They're putting up the baskets at the Spectrum one more time tonight, when the Bulls and Philadelphia 76ers play the last basketball game before the 42-year-old arena is demolished.
Some memories of the building -- which last hosted a Sixers game in 1996 before the team moved to the Wachovia Center -- are not easily swept away.
''I was playing with the Knicks at the time, and we were coming on as a team,'' Bulls assistant coach Pete Myers said of a 1989 playoff series. ''We swept [the Sixers] in the first round, so we took the brooms that were behind the basket and we actually went up and down the floor with the brooms and swept the floor. Then we got back the next day in New York, and they had us on the front page.
''It went all downhill from there. Granted, we did play [the Bulls] in the next round and lost. It was kind of a good thing turned bad.''
Flyers owner Ed Snider calls the Spectrum his ''baby.'' Snider needed to build it to get an NHL franchise in Philadelphia. It went up in 11 months and opened in 1967.
Only one championship was celebrated in the arena. The Flyers clinched the 1974 Stanley Cup with a 1-0 victory over Boston.
''We won two Stanley Cups and went to four finals,'' former Flyer Bob Kelly said on rememberthespectrum.com. ''We beat the Russians there and had a 35-game unbeaten streak. It was a big part of so many of our lives because a lot of us played there for a lot of years.''
Charles Barkley, whose No.34 jersey was retired to the Spectrum rafters, played his first game there in 1984 with teammates Julius Erving and Moses Malone.

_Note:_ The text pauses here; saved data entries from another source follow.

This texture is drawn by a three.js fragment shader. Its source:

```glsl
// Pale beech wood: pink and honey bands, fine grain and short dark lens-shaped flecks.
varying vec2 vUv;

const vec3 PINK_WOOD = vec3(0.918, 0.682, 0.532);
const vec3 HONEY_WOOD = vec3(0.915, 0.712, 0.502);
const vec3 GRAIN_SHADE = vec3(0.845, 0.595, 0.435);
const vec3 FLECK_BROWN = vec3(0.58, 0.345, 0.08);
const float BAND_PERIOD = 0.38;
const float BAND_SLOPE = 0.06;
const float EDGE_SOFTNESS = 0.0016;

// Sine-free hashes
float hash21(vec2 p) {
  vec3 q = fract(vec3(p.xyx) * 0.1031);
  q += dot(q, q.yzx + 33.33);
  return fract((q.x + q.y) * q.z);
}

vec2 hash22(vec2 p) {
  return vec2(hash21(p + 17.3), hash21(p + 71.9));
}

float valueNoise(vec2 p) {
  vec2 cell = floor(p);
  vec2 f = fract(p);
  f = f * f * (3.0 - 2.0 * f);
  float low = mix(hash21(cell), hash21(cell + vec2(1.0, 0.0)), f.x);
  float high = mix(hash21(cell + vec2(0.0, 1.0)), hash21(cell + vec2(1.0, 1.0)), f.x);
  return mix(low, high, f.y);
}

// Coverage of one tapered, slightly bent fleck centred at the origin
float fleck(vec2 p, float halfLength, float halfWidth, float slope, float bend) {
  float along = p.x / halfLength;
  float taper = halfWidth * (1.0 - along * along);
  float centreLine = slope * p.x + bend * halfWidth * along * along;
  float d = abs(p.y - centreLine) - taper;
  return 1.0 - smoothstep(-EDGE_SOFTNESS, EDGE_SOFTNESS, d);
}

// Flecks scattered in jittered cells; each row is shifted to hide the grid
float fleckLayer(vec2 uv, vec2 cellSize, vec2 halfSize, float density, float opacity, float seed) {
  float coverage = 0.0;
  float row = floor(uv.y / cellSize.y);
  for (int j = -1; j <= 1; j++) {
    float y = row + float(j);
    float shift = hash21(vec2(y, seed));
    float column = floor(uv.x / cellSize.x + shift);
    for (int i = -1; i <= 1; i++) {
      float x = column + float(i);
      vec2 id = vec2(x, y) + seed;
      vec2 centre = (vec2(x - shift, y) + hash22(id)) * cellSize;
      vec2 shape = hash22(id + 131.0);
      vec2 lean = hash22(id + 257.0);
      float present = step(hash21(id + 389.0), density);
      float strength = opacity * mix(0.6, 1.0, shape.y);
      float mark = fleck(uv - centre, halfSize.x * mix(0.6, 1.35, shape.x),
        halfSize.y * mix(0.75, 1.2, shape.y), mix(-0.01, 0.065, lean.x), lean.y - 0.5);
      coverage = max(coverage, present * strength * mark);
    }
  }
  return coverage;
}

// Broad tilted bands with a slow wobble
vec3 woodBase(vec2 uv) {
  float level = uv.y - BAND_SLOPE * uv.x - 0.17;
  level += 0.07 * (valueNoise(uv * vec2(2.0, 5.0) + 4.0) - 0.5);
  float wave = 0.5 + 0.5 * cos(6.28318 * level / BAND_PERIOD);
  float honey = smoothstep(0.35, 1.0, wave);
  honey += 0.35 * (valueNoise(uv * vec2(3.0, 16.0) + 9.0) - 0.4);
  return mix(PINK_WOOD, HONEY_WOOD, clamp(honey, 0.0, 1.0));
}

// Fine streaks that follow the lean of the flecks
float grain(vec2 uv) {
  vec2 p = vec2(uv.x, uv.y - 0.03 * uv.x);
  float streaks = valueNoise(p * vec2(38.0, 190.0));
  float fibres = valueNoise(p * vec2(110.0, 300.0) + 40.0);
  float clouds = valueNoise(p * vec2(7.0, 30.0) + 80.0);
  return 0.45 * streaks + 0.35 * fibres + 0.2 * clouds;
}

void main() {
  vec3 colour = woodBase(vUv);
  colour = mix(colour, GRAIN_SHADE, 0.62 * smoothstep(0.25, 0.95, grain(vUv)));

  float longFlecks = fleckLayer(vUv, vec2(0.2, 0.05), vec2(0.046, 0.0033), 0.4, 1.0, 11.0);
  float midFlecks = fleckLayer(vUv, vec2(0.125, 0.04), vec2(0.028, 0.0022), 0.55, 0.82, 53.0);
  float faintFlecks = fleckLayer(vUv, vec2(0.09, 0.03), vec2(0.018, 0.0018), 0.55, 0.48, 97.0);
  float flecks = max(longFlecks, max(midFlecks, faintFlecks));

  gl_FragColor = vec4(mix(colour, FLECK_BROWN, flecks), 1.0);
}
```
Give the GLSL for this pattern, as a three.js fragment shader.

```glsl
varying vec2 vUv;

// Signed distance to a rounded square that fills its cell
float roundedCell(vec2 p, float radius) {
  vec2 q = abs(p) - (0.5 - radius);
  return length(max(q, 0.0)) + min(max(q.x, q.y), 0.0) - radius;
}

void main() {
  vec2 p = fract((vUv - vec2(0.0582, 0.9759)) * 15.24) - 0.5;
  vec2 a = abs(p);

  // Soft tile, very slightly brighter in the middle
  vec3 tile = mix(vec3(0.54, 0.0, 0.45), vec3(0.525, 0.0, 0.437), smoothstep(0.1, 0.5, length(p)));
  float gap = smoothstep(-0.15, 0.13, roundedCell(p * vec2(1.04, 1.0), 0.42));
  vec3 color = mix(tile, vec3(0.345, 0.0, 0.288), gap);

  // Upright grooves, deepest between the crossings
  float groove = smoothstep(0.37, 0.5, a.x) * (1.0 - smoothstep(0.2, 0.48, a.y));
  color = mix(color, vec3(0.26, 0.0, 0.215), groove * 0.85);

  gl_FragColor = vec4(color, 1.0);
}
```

''The locker room was so small ... if I moved too quickly, Moses' [expletive] would hit me on the cheekbone,'' Barkley is quoted on the Web site. ''I had to really be careful when I was doing interviews because if you turned your head, Doc's cheek was right here and Moses' cheek was right here.''
Duke's Christian Laettner hit his last-second game-winner off a 75-foot inbounds pass from Grant Hill to beat Kentucky at the Spectrum. The 104-103 overtime decision in the 1992 NCAA East Regional is considered one of the best college games ever.
Bulls forward John Salmons, a Philadelphia native, is looking forward to being part of the farewell game.
''It's going to be fun,'' he said. ''The most famous memories are always going to be the Dr. J dunks. Growing up, I used to watch Barkley all the time. [He] was my favorite player for a long time, he and Hersey Hawkins.''
Bulls assistant Bernie Bickerstaff recalls Lloyd Free refusing to pass to a wide-open Erving in a key playoff game during Washington's run to the 1978 NBA title. Fellow assistant Del Harris remembers the Philly fans' fervor.
''They were always more intense against their own,'' Harris said with a chuckle.
For Bulls coach Vinny Del Negro, it's the end of an era.
''All the old buildings -- from the L.A. Forum to the Boston Garden to the Chicago Stadium, Madison Square Garden and the Spectrum -- they just had an atmosphere that was electric,'' Del Negro said. ''The [cigarette] smoke up there. The history of those buildings is just phenomenal. It will be a great atmosphere.''
Friday, March 13, 2009